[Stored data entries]
BEGIN

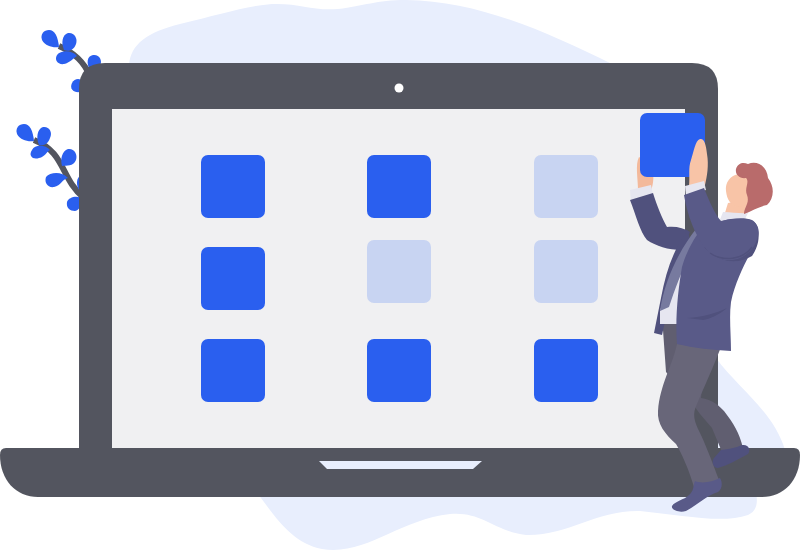
<!DOCTYPE html>
<html lang="en">
<head>
<meta charset="utf-8">
<title>Arranging tiles on a laptop</title>
<style>
:root {
  --blob: #e8eefd;
  --frame: #53555f;
  --screen: #f0f0f2;
  --blue: #2a5fef;
  --pale: #c8d4f2;
  --white: #fff;
  --suit: #595a88;
  --suit-dark: #50517d;
  --trouser: #686679;
  --trouser-dark: #605e70;
  --shirt: #e6e6f0;
  --tie: #777a9f;
  --skin: #f8c4a7;
  --skin-shade: #f3b99b;
  --hair: #b96b6b;
}
html, body { margin: 0; background: var(--white); overflow: hidden; }
svg { display: block; width: 800px; height: 553px; }
.blob { fill: var(--blob); }
.frame { fill: var(--frame); }
.screen { fill: var(--screen); }
.tile { fill: var(--blue); }
.slot { fill: var(--pale); }
.white { fill: var(--white); }
.leaf { fill: var(--blue); }
.stem { fill: none; stroke: var(--frame); stroke-width: 6; }
.suit { fill: var(--suit); }
.suit-dark { fill: var(--suit-dark); }
.trouser { fill: var(--trouser); }
.trouser-dark { fill: var(--trouser-dark); }
.shirt { fill: var(--shirt); }
.tie { fill: var(--tie); }
.skin { fill: var(--skin); }
.skin-shade { fill: var(--skin-shade); }
.hair { fill: var(--hair); }
.crease { fill: none; stroke: var(--suit-dark); stroke-width: 1.5; }
</style>
</head>
<body>
<svg viewBox="0 0 800 553" role="img" aria-label="A man in a suit lifts a blue tile onto a large laptop screen">
  <defs>
    <rect id="tile" width="64" height="63" rx="7"/>
    <path id="leaf" d="M10 10C4 11 -4 9 -7 3C-9 -3 -5 -7 0 -7C6 -7 9 0 10 10Z"/>
  </defs>

  <g id="background" class="blob">
    <path d="M129 66C130 44 148 32 180 24C218 15 246 6 272 4C300 3 312 11 338 9C364 6 376 0 406 0C480 1 548 33 612 64V80H129Z"/>
    <path d="M258 494C276 518 292 543 322 549C366 556 398 520 450 514C482 511 496 532 526 535C568 536 596 510 640 511C682 515 722 524 748 515C757 511 758 503 756 492Z"/>
    <path d="M716 358C738 388 774 412 785 450H716Z"/>
  </g>

  <g id="plant">
    <path class="stem" d="M59 46C75 53 84 62 90 76"/>
    <path class="stem" d="M34 140C66 153 60 178 84 198"/>
    <g class="leaf">
      <use href="#leaf" x="49" y="37"/>
      <path d="M64 50C61 43 62 35 68 33C74 32 78 38 76 44C74 50 69 52 64 50Z"/>
      <path d="M77 56C72 50 61 50 57 55C54 60 58 65 64 64C70 63 73 58 77 56Z"/>
      <path d="M90 70C86 63 87 56 93 55C99 54 103 60 100 66C98 71 94 73 90 70Z"/>
      <path d="M87 85C83 78 75 77 72 83C69 89 74 93 80 92Z"/>
      <use href="#leaf" x="24" y="131"/>
      <path d="M39 145C36 138 37 129 43 127C49 126 53 132 50 138C48 144 44 146 39 145Z"/>
      <path d="M50 150C46 145 35 144 32 150C28 156 33 160 39 158C45 157 46 152 50 150Z"/>
      <path d="M62 166C60 159 62 151 68 149C74 148 78 154 76 160C73 167 67 165 62 166Z"/>
      <path d="M68 178C62 171 50 172 46 177C44 183 48 188 54 187C61 186 62 179 68 178Z"/>
      <path d="M79 190C75 183 77 175 84 174V192Z"/>
      <path d="M84 199C77 195 69 197 67 202C66 208 70 211 75 211C80 210 81 204 84 204Z"/>
    </g>
  </g>

  <g id="laptop">
    <path class="frame" d="M79 450V89Q79 63 105 63H692Q718 63 718 89V450Z"/>
    <rect class="screen" x="112" y="109" width="573" height="339"/>
    <circle class="white" cx="399" cy="88" r="4.5"/>
    <path class="frame" d="M6 448H794Q800 448 800 455C800 480 784 497 762 497H38C16 497 0 480 0 455Q0 448 6 448Z"/>
    <polygon class="blob" points="319,461 482,461 473,469 327,469"/>
  </g>

  <g id="tiles">
    <g class="tile">
      <use href="#tile" x="201" y="155"/>
      <use href="#tile" x="367" y="155"/>
      <use href="#tile" x="201" y="247"/>
      <use href="#tile" x="201" y="339"/>
      <use href="#tile" x="367" y="339"/>
      <use href="#tile" x="534" y="339"/>
    </g>
    <g class="slot">
      <use href="#tile" x="534" y="155"/>
      <use href="#tile" x="367" y="240"/>
      <use href="#tile" x="534" y="240"/>
    </g>
  </g>

  <g id="man">
    <g id="far-arm">
      <path class="skin-shade" d="M639 157C635 165 638 178 638 190L650 193C654 184 655 173 650 164Z"/>
      <path class="shirt" d="M630 190L651 185L653 195L631 202Z"/>
      <path class="suit-dark" d="M630 200L653 193C657 206 662 218 667 227C676 226 684 228 690 232L682 250C668 250 656 246 647 240C640 232 636 215 630 200Z"/>
    </g>

    <rect class="tile" x="640" y="113" width="65" height="64" rx="7"/>

    <g id="legs">
      <path class="trouser-dark" d="M662 316L666 372L684 392L700 414L712 428L722 452L743 448C739 432 734 424 724 411C716 402 708 399 701 398L706 346L690 318Z"/>
      <path class="suit-dark" d="M721 450C729 449 735 448 742 445C749 444 751 450 748 454C737 460 728 465 718 468C713 468 711 462 714 458Z"/>
      <path class="trouser" d="M677 344L721 347C712 370 705 385 697 404C692 414 694 421 700 433C708 450 714 467 719 480L694 487C689 470 682 454 676 444C665 434 657 424 658 411C660 384 672 367 677 344Z"/>
      <path class="suit" d="M695 481C702 484 712 482 720 478C723 483 722 489 718 492C706 496 697 505 686 511C679 513 671 510 672 506C675 501 684 500 689 495C694 491 693 486 695 481Z"/>
    </g>

    <g id="torso">
      <path class="suit-dark" d="M688 230C674 248 666 271 661 298L654 333L662 335L668 308L694 260Z"/>
      <path class="shirt" d="M699 230C681 253 667 286 660 311V324H681L688 280L706 237Z"/>
      <path class="tie" d="M696 229L703 233C688 253 677 283 669 307L660 311C664 282 678 252 696 229Z"/>
      <path class="suit" d="M704 225C716 219 733 217 747 219C758 221 761 230 757 240C748 258 736 278 731 302C729 317 731 334 731 351C712 350 694 348 677 344C675 318 678 290 682 267C686 252 694 238 704 225Z"/>
      <path class="suit-dark" d="M687 318C703 317 717 313 727 308C719 315 710 319 703 320Z"/>
      <path class="suit-dark" d="M704 247C719 263 737 265 752 256C757 249 760 239 758 231C754 247 737 259 719 254Z"/>
    </g>

    <g id="head">
      <path class="skin" d="M728 203L724 216L741 218L750 210L748 199Z"/>
      <path class="shirt" d="M723 212C732 212 741 214 748 213L745 219C735 218 726 219 719 222Z"/>
      <path class="skin" d="M739 174C730 175 725 183 726 191C727 200 731 206 739 207C745 207 750 203 754 196L752 177Z"/>
      <path class="hair" d="M736 169C738 163 743 162 748 164C757 160 767 166 768 178C775 187 774 199 767 205C760 206 752 211 744 214C744 207 750 203 747 195C744 188 750 182 746 178C739 179 735 174 736 169Z"/>
    </g>

    <g id="near-arm">
      <path class="skin" d="M700 139C695 141 694 151 691 160C688 168 690 176 689 186L705 185C707 177 709 165 707 154C706 144 704 138 700 139Z"/>
      <path class="shirt" d="M685 186L704 181L706 190L686 196Z"/>
      <path class="suit" d="M684 195L704 188C710 203 715 214 721 221C732 218 745 217 752 220C760 225 760 236 754 246C745 260 727 265 712 255C698 243 688 219 684 195Z"/>
      <path class="crease" d="M710 253C723 262 743 260 752 247"/>
    </g>
  </g>
</svg>
</body>
</html>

END

■ What to produce ■
Your answer should be the lines from the first record down to the line containing "--skin: #f8c4a7;", restated exactly, with no pictures.

■ Solution to this problem ■
<!DOCTYPE html>
<html lang="en">
<head>
<meta charset="utf-8">
<title>Arranging tiles on a laptop</title>
<style>
:root {
  --blob: #e8eefd;
  --frame: #53555f;
  --screen: #f0f0f2;
  --blue: #2a5fef;
  --pale: #c8d4f2;
  --white: #fff;
  --suit: #595a88;
  --suit-dark: #50517d;
  --trouser: #686679;
  --trouser-dark: #605e70;
  --shirt: #e6e6f0;
  --tie: #777a9f;
  --skin: #f8c4a7;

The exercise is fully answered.